- [WORK REQUEST]:
Only the pictures are dropped. Restate each line below word for word.

Stored data entries

# # # # #

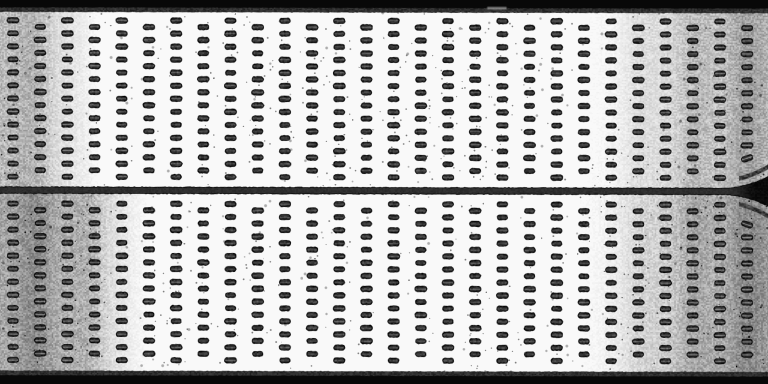
Write a Shadertoy shader that draws this pattern.

```glsl
const vec2 PITCH = vec2(0.0708, 0.03394);
const vec2 FIRST_SLOT = vec2(0.0339, 0.035);
const float LAST_COLUMN = 27.0;
const float BAR_Y = 0.505;
const float TILT = 0.0018;

float hash(vec2 p) {
    return fract(sin(dot(p, vec2(127.1, 311.7))) * 43758.5453);
}

float noise(vec2 p) {
    vec2 i = floor(p), f = fract(p);
    f = f * f * (3.0 - 2.0 * f);
    return mix(mix(hash(i), hash(i + vec2(1, 0)), f.x),
               mix(hash(i + vec2(0, 1)), hash(i + vec2(1, 1)), f.x), f.y);
}

float fill(float d, float aa) {
    return 1.0 - smoothstep(-aa, aa, d);
}

float capsule(vec2 p, float halfLength, float radius) {
    p.x -= clamp(p.x, -halfLength, halfLength);
    return length(p) - radius;
}

vec2 rotate(vec2 p, float a) {
    return vec2(cos(a) * p.x + sin(a) * p.y, cos(a) * p.y - sin(a) * p.x);
}

// Staggered slots: q.y is the distance from the bar, xy of result is local position
vec4 slotCell(vec2 q) {
    float column = clamp(round((q.x - FIRST_SLOT.x) / PITCH.x), 0.0, LAST_COLUMN);
    float odd = mod(column, 2.0);
    float row = clamp(round((q.y - FIRST_SLOT.y) / PITCH.y - 0.5 * odd), 0.0, 12.0 - odd);
    vec2 center = FIRST_SLOT + vec2(column, row + 0.5 * odd) * PITCH;
    return vec4(q - center, column, row);
}

// Slot that bends away from the flared end of the bar
float curvedSlot(vec2 q) {
    float dx = max(q.x - 1.927, 0.0);
    float curve = 0.034 + 0.25 * dx + 2.2 * dx * dx;
    float slope = 0.25 + 4.4 * dx;
    return max(abs(q.y - curve) / sqrt(1.0 + slope * slope) - 0.0055, 1.925 - q.x);
}

float slotTone(float d, vec2 local, vec2 p, float x, float wear) {
    float sideLight = smoothstep(0.45, 1.0, abs(x - 1.0));
    float core = smoothstep(0.001, 0.005, -d);
    float streak = exp(-pow((local.y - 0.0005) / 0.0018, 2.0));
    float tone = mix(0.07, 0.19, core);
    tone += streak * core * (0.06 + 0.15 * sideLight + 0.12 * wear);
    return tone + 0.16 * (noise(p * 240.0) - 0.5);
}

// Bright middle fading to grey at both ends, deeper in the lower panel
float panelLight(vec2 p, float lower) {
    float left = 1.0 - smoothstep(0.1 * lower, 0.32 + 0.12 * lower, p.x);
    float right = smoothstep(1.42, 2.02, p.x);
    float bands = sin(p.x * 44.0 + 0.8) * 0.05 * max(left, right);
    float shade = left * mix(0.34, 0.42, lower) + right * mix(0.36, 0.46, lower);
    return 1.02 - shade + bands;
}

float specks(vec2 p, float cells, float density, float aa) {
    vec2 id = floor(p * cells);
    vec2 offset = 0.3 + 0.4 * vec2(hash(id + 3.1), hash(id + 8.7));
    float radius = mix(0.12, 0.28, hash(id + 5.3));
    float d = length(fract(p * cells) - offset) - radius;
    float cluster = smoothstep(0.3, 0.8, noise(p * 9.0));
    return fill(d, aa * cells) * step(1.0 - density * (0.3 + cluster), hash(id));
}

void mainImage(out vec4 fragColor, in vec2 fragCoord) {
    vec2 p = fragCoord / iResolution.y;
    float aa = 0.8 / iResolution.y;
    p.y += TILT * p.x;
    float lower = step(p.y, BAR_Y);
    vec2 q = vec2(p.x, abs(p.y - BAR_Y));
    float rough = noise(p * 200.0) - 0.5;

    // Grained sheet with scattered dirt
    float light = panelLight(p, lower);
    float grain = noise(p * 256.0) - 0.5;
    float tone = min(light + grain * mix(0.24, 0.05, smoothstep(0.7, 1.0, light)), 0.975);
    tone -= 0.5 * specks(p, 130.0, 0.035, aa);
    tone -= 0.3 * specks(p + 0.37, 75.0, 0.025, aa);

    // Slots, with the ones beside the flare removed or turned
    vec4 cell = slotCell(q);
    float atFlare = step(LAST_COLUMN - 0.5, cell.z);
    float turned = atFlare * (1.0 - step(1.5, cell.w));
    vec2 local = rotate(cell.xy, 0.32 * turned);
    float wear = hash(cell.zw + 31.0 * lower);
    float radius = 0.0078 + 0.0009 * (wear - 0.5);
    float slot = capsule(local, 0.0076 + 0.0014 * (wear - 0.5), radius) + 0.0014 * rough;
    slot += atFlare * (1.0 - step(0.5, cell.w));
    tone = mix(tone, slotTone(slot, local, p, p.x, wear), fill(slot, aa));
    float bend = curvedSlot(q);
    tone = mix(tone, 0.24 + 0.3 * rough, fill(bend, aa));

    // Central bar widening into a dark wedge
    float flare = max(p.x - 1.88, 0.0);
    float bar = q.y - 0.0095 - 2.1 * flare * flare + 0.002 * rough;
    float barTone = mix(0.06, 0.18, smoothstep(0.001, 0.004, -bar));
    barTone = mix(barTone, 0.04, smoothstep(0.02, 0.09, flare)) + 0.06 * grain;
    tone = mix(tone, barTone, fill(bar, aa));

    // Grey inner border and black outer margin
    float border = mix(0.464, 0.470, lower) - q.y + 0.0015 * rough;
    tone = mix(tone, 0.18 + 0.14 * grain, fill(border, aa));
    tone = mix(tone, 0.03, fill(border + 0.012, aa));
    float glint = capsule(p - vec2(1.294, 0.981), 0.022, 0.003);
    tone = mix(tone, 0.65, 0.8 * fill(glint, 2.0 * aa));

    fragColor = vec4(vec3(clamp(tone, 0.0, 1.0)), 1.0);
}
```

# # # # #

- [TASK ANSWER]:
Write a Shadertoy shader that draws this pattern.

```glsl
const vec2 PITCH = vec2(0.0708, 0.03394);
const vec2 FIRST_SLOT = vec2(0.0339, 0.035);
const float LAST_COLUMN = 27.0;
const float BAR_Y = 0.505;
const float TILT = 0.0018;

float hash(vec2 p) {
    return fract(sin(dot(p, vec2(127.1, 311.7))) * 43758.5453);
}

float noise(vec2 p) {
    vec2 i = floor(p), f = fract(p);
    f = f * f * (3.0 - 2.0 * f);
    return mix(mix(hash(i), hash(i + vec2(1, 0)), f.x),
               mix(hash(i + vec2(0, 1)), hash(i + vec2(1, 1)), f.x), f.y);
}

float fill(float d, float aa) {
    return 1.0 - smoothstep(-aa, aa, d);
}

float capsule(vec2 p, float halfLength, float radius) {
    p.x -= clamp(p.x, -halfLength, halfLength);
    return length(p) - radius;
}

vec2 rotate(vec2 p, float a) {
    return vec2(cos(a) * p.x + sin(a) * p.y, cos(a) * p.y - sin(a) * p.x);
}

// Staggered slots: q.y is the distance from the bar, xy of result is local position
vec4 slotCell(vec2 q) {
    float column = clamp(round((q.x - FIRST_SLOT.x) / PITCH.x), 0.0, LAST_COLUMN);
    float odd = mod(column, 2.0);
    float row = clamp(round((q.y - FIRST_SLOT.y) / PITCH.y - 0.5 * odd), 0.0, 12.0 - odd);
    vec2 center = FIRST_SLOT + vec2(column, row + 0.5 * odd) * PITCH;
    return vec4(q - center, column, row);
}

// Slot that bends away from the flared end of the bar
float curvedSlot(vec2 q) {
    float dx = max(q.x - 1.927, 0.0);
    float curve = 0.034 + 0.25 * dx + 2.2 * dx * dx;
    float slope = 0.25 + 4.4 * dx;
    return max(abs(q.y - curve) / sqrt(1.0 + slope * slope) - 0.0055, 1.925 - q.x);
}

float slotTone(float d, vec2 local, vec2 p, float x, float wear) {
    float sideLight = smoothstep(0.45, 1.0, abs(x - 1.0));
    float core = smoothstep(0.001, 0.005, -d);
    float streak = exp(-pow((local.y - 0.0005) / 0.0018, 2.0));
    float tone = mix(0.07, 0.19, core);
    tone += streak * core * (0.06 + 0.15 * sideLight + 0.12 * wear);
    return tone + 0.16 * (noise(p * 240.0) - 0.5);
}

// Bright middle fading to grey at both ends, deeper in the lower panel
float panelLight(vec2 p, float lower) {
    float left = 1.0 - smoothstep(0.1 * lower, 0.32 + 0.12 * lower, p.x);
    float right = smoothstep(1.42, 2.02, p.x);
    float bands = sin(p.x * 44.0 + 0.8) * 0.05 * max(left, right);
    float shade = left * mix(0.34, 0.42, lower) + right * mix(0.36, 0.46, lower);
    return 1.02 - shade + bands;
}

float specks(vec2 p, float cells, float density, float aa) {
    vec2 id = floor(p * cells);
    vec2 offset = 0.3 + 0.4 * vec2(hash(id + 3.1), hash(id + 8.7));
    float radius = mix(0.12, 0.28, hash(id + 5.3));
    float d = length(fract(p * cells) - offset) - radius;
    float cluster = smoothstep(0.3, 0.8, noise(p * 9.0));
    return fill(d, aa * cells) * step(1.0 - density * (0.3 + cluster), hash(id));
}

void mainImage(out vec4 fragColor, in vec2 fragCoord) {
    vec2 p = fragCoord / iResolution.y;
    float aa = 0.8 / iResolution.y;
    p.y += TILT * p.x;
    float lower = step(p.y, BAR_Y);
    vec2 q = vec2(p.x, abs(p.y - BAR_Y));
    float rough = noise(p * 200.0) - 0.5;

    // Grained sheet with scattered dirt
    float light = panelLight(p, lower);
    float grain = noise(p * 256.0) - 0.5;
    float tone = min(light + grain * mix(0.24, 0.05, smoothstep(0.7, 1.0, light)), 0.975);
    tone -= 0.5 * specks(p, 130.0, 0.035, aa);
    tone -= 0.3 * specks(p + 0.37, 75.0, 0.025, aa);

    // Slots, with the ones beside the flare removed or turned
    vec4 cell = slotCell(q);
    float atFlare = step(LAST_COLUMN - 0.5, cell.z);
    float turned = atFlare * (1.0 - step(1.5, cell.w));
    vec2 local = rotate(cell.xy, 0.32 * turned);
    float wear = hash(cell.zw + 31.0 * lower);
    float radius = 0.0078 + 0.0009 * (wear - 0.5);
    float slot = capsule(local, 0.0076 + 0.0014 * (wear - 0.5), radius) + 0.0014 * rough;
    slot += atFlare * (1.0 - step(0.5, cell.w));
    tone = mix(tone, slotTone(slot, local, p, p.x, wear), fill(slot, aa));
    float bend = curvedSlot(q);
    tone = mix(tone, 0.24 + 0.3 * rough, fill(bend, aa));

    // Central bar widening into a dark wedge
    float flare = max(p.x - 1.88, 0.0);
    float bar = q.y - 0.0095 - 2.1 * flare * flare + 0.002 * rough;
    float barTone = mix(0.06, 0.18, smoothstep(0.001, 0.004, -bar));
    barTone = mix(barTone, 0.04, smoothstep(0.02, 0.09, flare)) + 0.06 * grain;
    tone = mix(tone, barTone, fill(bar, aa));

    // Grey inner border and black outer margin
    float border = mix(0.464, 0.470, lower) - q.y + 0.0015 * rough;
    tone = mix(tone, 0.18 + 0.14 * grain, fill(border, aa));
    tone = mix(tone, 0.03, fill(border + 0.012, aa));
    float glint = capsule(p - vec2(1.294, 0.981), 0.022, 0.003);
    tone = mix(tone, 0.65, 0.8 * fill(glint, 2.0 * aa));

    fragColor = vec4(vec3(clamp(tone, 0.0, 1.0)), 1.0);
}
```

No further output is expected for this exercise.